What this task involves:
Your answer should be the lines below from the one holding "82H112V128H7ZM7 89H112M7 96H112M7" through the one holding "233h5M38 242h5M38 251h5M38", copied exactly and with nothing else.

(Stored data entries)
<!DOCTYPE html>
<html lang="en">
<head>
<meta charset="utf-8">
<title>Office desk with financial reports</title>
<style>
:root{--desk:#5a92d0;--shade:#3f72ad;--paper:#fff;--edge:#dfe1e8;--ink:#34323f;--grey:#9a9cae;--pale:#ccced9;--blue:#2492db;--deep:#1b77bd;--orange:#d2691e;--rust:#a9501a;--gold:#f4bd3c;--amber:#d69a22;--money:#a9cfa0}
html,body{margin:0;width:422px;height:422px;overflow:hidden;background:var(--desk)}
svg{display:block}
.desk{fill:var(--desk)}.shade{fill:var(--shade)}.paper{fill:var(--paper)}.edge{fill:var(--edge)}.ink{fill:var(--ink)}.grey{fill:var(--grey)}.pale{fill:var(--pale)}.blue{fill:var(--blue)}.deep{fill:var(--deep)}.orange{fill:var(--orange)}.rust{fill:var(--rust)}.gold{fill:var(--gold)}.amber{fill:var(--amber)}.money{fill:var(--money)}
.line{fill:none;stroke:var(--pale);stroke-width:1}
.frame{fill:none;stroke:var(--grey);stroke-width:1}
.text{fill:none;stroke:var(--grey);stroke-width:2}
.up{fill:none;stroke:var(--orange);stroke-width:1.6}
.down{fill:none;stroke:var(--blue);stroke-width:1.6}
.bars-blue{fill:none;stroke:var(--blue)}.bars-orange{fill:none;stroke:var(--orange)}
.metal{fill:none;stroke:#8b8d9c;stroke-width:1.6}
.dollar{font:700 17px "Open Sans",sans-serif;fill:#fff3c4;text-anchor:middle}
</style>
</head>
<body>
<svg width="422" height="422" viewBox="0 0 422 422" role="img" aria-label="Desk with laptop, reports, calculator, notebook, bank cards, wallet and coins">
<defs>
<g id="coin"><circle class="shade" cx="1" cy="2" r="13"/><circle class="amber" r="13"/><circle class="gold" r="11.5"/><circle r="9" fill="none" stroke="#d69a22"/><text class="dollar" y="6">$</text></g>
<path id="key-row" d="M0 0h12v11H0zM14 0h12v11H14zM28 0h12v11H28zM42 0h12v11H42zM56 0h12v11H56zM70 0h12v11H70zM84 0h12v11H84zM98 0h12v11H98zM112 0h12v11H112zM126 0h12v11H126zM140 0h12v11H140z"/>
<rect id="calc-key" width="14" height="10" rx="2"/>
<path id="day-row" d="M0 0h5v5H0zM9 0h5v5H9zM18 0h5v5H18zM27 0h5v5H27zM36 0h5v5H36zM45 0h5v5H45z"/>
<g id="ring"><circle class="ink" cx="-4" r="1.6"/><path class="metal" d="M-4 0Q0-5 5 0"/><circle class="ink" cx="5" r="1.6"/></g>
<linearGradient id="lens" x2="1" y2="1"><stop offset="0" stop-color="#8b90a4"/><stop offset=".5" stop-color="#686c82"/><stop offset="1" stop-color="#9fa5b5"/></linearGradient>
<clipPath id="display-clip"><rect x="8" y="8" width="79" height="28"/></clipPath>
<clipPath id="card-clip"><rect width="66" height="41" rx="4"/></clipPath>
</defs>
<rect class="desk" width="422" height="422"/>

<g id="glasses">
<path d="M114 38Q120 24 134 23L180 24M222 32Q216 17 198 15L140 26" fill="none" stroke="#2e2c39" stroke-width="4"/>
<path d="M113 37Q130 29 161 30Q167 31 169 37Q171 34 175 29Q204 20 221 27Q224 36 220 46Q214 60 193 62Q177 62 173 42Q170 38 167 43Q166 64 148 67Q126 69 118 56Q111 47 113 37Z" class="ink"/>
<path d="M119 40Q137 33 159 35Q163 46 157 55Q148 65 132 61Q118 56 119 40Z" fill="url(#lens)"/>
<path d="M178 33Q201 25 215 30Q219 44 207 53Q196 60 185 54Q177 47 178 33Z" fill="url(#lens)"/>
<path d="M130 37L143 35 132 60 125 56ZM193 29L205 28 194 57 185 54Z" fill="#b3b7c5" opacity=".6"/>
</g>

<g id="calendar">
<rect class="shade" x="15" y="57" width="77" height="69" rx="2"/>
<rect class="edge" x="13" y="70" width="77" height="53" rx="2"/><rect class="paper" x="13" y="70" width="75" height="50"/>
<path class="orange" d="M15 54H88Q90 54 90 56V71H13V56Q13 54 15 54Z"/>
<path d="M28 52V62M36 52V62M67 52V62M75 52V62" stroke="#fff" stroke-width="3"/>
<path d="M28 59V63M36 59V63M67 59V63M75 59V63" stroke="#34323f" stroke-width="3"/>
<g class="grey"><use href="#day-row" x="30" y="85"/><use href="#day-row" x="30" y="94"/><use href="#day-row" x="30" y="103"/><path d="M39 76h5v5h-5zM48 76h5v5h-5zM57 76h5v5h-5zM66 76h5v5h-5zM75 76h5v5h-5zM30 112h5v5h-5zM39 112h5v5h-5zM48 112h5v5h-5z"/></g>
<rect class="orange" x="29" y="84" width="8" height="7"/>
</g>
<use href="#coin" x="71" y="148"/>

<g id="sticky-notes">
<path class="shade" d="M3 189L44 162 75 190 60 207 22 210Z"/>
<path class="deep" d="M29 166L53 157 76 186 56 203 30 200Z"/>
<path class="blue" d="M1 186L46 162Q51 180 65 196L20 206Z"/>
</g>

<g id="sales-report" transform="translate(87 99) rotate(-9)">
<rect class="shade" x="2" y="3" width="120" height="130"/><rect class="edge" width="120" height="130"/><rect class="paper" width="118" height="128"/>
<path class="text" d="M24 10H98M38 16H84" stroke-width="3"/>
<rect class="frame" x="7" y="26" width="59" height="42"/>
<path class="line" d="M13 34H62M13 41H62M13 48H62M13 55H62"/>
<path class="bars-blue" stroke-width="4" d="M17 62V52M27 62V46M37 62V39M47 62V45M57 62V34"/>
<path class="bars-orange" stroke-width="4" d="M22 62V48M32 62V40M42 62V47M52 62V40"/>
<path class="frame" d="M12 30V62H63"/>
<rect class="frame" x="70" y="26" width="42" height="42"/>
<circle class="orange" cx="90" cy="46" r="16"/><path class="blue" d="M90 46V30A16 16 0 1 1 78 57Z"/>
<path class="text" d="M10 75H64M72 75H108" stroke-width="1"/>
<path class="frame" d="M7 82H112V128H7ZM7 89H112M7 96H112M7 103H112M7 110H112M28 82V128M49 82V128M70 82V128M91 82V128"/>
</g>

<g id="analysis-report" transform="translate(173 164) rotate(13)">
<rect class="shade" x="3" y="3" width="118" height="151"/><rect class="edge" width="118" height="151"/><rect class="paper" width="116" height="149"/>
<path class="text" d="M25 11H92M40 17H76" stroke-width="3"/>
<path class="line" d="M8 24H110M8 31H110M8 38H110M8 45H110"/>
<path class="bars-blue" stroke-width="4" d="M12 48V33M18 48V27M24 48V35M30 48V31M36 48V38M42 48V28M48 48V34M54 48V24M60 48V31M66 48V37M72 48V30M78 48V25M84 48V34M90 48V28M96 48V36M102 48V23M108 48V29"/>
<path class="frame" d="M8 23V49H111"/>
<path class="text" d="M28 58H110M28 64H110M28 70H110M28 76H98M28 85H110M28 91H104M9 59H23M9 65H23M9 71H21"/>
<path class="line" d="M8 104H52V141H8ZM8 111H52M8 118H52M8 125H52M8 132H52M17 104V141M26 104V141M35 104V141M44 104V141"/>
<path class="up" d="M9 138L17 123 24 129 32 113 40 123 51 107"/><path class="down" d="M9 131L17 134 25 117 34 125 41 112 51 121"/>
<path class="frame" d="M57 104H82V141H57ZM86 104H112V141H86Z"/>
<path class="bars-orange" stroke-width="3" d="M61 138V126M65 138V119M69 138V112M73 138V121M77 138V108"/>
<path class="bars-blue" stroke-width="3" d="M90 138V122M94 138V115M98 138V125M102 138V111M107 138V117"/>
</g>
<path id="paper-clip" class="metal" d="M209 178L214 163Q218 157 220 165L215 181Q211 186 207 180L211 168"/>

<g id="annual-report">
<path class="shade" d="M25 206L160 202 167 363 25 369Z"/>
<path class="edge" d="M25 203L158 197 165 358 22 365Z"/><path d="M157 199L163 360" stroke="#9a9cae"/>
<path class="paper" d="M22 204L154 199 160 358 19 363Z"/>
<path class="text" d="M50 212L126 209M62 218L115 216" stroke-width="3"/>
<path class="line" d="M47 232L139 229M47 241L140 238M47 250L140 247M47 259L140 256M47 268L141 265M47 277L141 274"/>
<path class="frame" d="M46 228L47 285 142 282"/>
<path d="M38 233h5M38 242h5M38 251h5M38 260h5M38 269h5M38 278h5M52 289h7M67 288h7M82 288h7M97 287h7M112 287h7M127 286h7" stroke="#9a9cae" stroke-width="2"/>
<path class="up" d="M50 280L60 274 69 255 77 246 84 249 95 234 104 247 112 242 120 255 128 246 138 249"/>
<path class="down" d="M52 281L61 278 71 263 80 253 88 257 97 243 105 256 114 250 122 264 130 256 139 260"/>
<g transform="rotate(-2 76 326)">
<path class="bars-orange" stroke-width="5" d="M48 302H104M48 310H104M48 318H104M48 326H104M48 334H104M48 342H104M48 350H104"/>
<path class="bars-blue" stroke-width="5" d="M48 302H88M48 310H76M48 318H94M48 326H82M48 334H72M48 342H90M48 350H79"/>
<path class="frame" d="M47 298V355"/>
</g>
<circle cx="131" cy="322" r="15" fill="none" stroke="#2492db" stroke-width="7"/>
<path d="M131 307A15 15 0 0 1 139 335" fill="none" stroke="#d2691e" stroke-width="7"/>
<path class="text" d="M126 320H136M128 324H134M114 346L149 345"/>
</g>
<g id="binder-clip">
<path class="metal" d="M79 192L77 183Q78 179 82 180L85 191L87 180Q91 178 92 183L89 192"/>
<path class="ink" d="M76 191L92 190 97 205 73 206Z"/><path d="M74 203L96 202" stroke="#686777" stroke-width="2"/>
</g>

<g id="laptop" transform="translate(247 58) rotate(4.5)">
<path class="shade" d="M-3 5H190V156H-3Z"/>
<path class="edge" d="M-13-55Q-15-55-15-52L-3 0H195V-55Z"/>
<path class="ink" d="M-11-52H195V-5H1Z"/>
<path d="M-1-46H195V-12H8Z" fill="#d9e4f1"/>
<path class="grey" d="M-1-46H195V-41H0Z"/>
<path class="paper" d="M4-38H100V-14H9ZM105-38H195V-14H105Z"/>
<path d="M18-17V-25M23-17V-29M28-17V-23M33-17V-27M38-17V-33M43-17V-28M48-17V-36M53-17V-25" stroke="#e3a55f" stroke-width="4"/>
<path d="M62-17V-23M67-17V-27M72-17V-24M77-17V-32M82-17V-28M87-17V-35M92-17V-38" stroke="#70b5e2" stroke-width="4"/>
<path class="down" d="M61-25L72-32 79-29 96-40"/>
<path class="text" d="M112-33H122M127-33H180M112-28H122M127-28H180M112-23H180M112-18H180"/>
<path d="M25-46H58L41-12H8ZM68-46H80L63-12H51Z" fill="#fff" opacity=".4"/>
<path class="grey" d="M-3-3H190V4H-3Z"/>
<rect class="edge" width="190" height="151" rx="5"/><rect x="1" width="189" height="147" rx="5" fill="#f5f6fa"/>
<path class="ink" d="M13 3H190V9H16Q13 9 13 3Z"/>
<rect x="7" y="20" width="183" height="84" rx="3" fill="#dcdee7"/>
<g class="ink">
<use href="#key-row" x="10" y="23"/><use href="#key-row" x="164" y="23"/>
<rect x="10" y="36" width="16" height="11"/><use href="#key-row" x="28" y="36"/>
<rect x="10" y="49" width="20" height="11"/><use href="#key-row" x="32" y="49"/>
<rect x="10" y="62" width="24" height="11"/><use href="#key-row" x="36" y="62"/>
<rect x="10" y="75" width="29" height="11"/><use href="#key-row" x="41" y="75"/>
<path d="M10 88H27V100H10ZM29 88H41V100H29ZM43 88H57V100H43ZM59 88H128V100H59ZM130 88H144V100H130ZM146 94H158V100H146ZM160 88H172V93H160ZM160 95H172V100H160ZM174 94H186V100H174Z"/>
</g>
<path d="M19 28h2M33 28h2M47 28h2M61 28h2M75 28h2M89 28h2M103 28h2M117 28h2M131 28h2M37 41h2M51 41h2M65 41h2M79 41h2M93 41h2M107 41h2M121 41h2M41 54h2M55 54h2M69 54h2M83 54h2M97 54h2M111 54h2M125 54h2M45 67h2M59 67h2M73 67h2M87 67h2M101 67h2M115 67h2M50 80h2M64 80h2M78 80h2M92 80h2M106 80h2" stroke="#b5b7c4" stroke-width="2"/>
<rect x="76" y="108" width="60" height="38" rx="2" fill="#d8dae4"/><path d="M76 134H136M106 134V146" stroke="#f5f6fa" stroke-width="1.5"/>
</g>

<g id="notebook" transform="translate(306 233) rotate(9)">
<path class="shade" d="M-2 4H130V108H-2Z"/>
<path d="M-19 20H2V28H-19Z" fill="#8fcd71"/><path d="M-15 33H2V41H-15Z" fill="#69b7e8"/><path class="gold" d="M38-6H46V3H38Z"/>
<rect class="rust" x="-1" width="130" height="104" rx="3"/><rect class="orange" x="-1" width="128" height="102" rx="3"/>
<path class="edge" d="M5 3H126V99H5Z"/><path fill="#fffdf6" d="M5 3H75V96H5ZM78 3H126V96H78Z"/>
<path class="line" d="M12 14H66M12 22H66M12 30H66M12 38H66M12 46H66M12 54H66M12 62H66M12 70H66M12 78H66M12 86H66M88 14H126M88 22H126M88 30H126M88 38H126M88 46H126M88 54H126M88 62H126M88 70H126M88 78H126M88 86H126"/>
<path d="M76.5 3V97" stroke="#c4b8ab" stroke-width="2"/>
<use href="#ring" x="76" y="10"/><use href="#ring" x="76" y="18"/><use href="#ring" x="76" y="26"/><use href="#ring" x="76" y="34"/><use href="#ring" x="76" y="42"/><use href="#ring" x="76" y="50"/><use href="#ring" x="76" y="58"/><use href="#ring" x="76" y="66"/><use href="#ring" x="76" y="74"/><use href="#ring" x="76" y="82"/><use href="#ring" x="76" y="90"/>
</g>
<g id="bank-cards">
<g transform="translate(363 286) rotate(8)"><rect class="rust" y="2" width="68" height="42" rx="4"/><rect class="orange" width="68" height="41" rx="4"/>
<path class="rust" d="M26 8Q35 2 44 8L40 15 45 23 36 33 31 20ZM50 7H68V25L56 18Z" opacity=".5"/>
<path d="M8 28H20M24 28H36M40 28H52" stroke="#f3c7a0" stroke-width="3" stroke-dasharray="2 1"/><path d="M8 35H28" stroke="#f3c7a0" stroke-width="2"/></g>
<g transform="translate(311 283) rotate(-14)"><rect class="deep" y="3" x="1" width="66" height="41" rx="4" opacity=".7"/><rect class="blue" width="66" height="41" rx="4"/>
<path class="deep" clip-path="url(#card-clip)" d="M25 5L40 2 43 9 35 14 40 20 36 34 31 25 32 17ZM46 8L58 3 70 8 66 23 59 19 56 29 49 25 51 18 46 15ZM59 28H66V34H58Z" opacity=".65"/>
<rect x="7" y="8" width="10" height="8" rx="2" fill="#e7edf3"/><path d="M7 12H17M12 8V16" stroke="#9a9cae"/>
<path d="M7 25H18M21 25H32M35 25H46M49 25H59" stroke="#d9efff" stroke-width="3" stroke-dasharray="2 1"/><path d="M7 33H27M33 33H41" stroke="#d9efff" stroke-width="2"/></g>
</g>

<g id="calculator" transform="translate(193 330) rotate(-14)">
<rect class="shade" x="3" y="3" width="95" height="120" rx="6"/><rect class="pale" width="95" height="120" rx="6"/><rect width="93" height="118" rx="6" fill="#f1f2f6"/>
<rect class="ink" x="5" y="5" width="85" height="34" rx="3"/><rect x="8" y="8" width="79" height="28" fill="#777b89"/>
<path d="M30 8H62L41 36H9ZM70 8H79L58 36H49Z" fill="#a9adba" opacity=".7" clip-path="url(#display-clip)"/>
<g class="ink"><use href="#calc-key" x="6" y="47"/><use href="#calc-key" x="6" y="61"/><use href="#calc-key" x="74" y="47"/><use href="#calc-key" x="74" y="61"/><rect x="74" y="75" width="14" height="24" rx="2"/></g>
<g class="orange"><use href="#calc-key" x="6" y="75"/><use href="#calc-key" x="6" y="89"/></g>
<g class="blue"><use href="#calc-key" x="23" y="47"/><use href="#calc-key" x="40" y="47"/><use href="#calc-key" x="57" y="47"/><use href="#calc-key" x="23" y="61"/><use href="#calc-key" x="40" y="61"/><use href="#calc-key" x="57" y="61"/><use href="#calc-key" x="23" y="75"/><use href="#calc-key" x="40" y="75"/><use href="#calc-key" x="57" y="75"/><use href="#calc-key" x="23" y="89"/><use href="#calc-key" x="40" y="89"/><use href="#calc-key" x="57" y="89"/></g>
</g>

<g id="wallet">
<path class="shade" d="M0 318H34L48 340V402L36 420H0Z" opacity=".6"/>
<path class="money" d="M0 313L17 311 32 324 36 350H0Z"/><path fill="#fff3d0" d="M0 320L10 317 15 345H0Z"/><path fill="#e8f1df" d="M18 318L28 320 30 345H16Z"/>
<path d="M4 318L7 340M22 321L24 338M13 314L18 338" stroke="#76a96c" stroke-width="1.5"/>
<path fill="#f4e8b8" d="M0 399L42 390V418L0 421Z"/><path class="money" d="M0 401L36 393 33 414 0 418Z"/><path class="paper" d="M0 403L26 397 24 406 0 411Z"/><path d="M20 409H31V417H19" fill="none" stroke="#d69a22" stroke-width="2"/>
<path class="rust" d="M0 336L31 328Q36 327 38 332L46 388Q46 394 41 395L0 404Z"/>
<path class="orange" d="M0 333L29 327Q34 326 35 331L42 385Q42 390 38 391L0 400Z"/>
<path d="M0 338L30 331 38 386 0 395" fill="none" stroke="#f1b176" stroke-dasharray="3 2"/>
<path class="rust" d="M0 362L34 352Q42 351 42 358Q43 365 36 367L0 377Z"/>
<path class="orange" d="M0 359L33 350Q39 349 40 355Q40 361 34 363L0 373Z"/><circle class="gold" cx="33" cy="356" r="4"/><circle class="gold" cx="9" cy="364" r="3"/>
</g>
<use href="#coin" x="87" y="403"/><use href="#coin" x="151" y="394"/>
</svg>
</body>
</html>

Task solution:
<path class="frame" d="M7 82H112V128H7ZM7 89H112M7 96H112M7 103H112M7 110H112M28 82V128M49 82V128M70 82V128M91 82V128"/>
</g>

<g id="analysis-report" transform="translate(173 164) rotate(13)">
<rect class="shade" x="3" y="3" width="118" height="151"/><rect class="edge" width="118" height="151"/><rect class="paper" width="116" height="149"/>
<path class="text" d="M25 11H92M40 17H76" stroke-width="3"/>
<path class="line" d="M8 24H110M8 31H110M8 38H110M8 45H110"/>
<path class="bars-blue" stroke-width="4" d="M12 48V33M18 48V27M24 48V35M30 48V31M36 48V38M42 48V28M48 48V34M54 48V24M60 48V31M66 48V37M72 48V30M78 48V25M84 48V34M90 48V28M96 48V36M102 48V23M108 48V29"/>
<path class="frame" d="M8 23V49H111"/>
<path class="text" d="M28 58H110M28 64H110M28 70H110M28 76H98M28 85H110M28 91H104M9 59H23M9 65H23M9 71H21"/>
<path class="line" d="M8 104H52V141H8ZM8 111H52M8 118H52M8 125H52M8 132H52M17 104V141M26 104V141M35 104V141M44 104V141"/>
<path class="up" d="M9 138L17 123 24 129 32 113 40 123 51 107"/><path class="down" d="M9 131L17 134 25 117 34 125 41 112 51 121"/>
<path class="frame" d="M57 104H82V141H57ZM86 104H112V141H86Z"/>
<path class="bars-orange" stroke-width="3" d="M61 138V126M65 138V119M69 138V112M73 138V121M77 138V108"/>
<path class="bars-blue" stroke-width="3" d="M90 138V122M94 138V115M98 138V125M102 138V111M107 138V117"/>
</g>
<path id="paper-clip" class="metal" d="M209 178L214 163Q218 157 220 165L215 181Q211 186 207 180L211 168"/>

<g id="annual-report">
<path class="shade" d="M25 206L160 202 167 363 25 369Z"/>
<path class="edge" d="M25 203L158 197 165 358 22 365Z"/><path d="M157 199L163 360" stroke="#9a9cae"/>
<path class="paper" d="M22 204L154 199 160 358 19 363Z"/>
<path class="text" d="M50 212L126 209M62 218L115 216" stroke-width="3"/>
<path class="line" d="M47 232L139 229M47 241L140 238M47 250L140 247M47 259L140 256M47 268L141 265M47 277L141 274"/>
<path class="frame" d="M46 228L47 285 142 282"/>
<path d="M38 233h5M38 242h5M38 251h5M38 260h5M38 269h5M38 278h5M52 289h7M67 288h7M82 288h7M97 287h7M112 287h7M127 286h7" stroke="#9a9cae" stroke-width="2"/>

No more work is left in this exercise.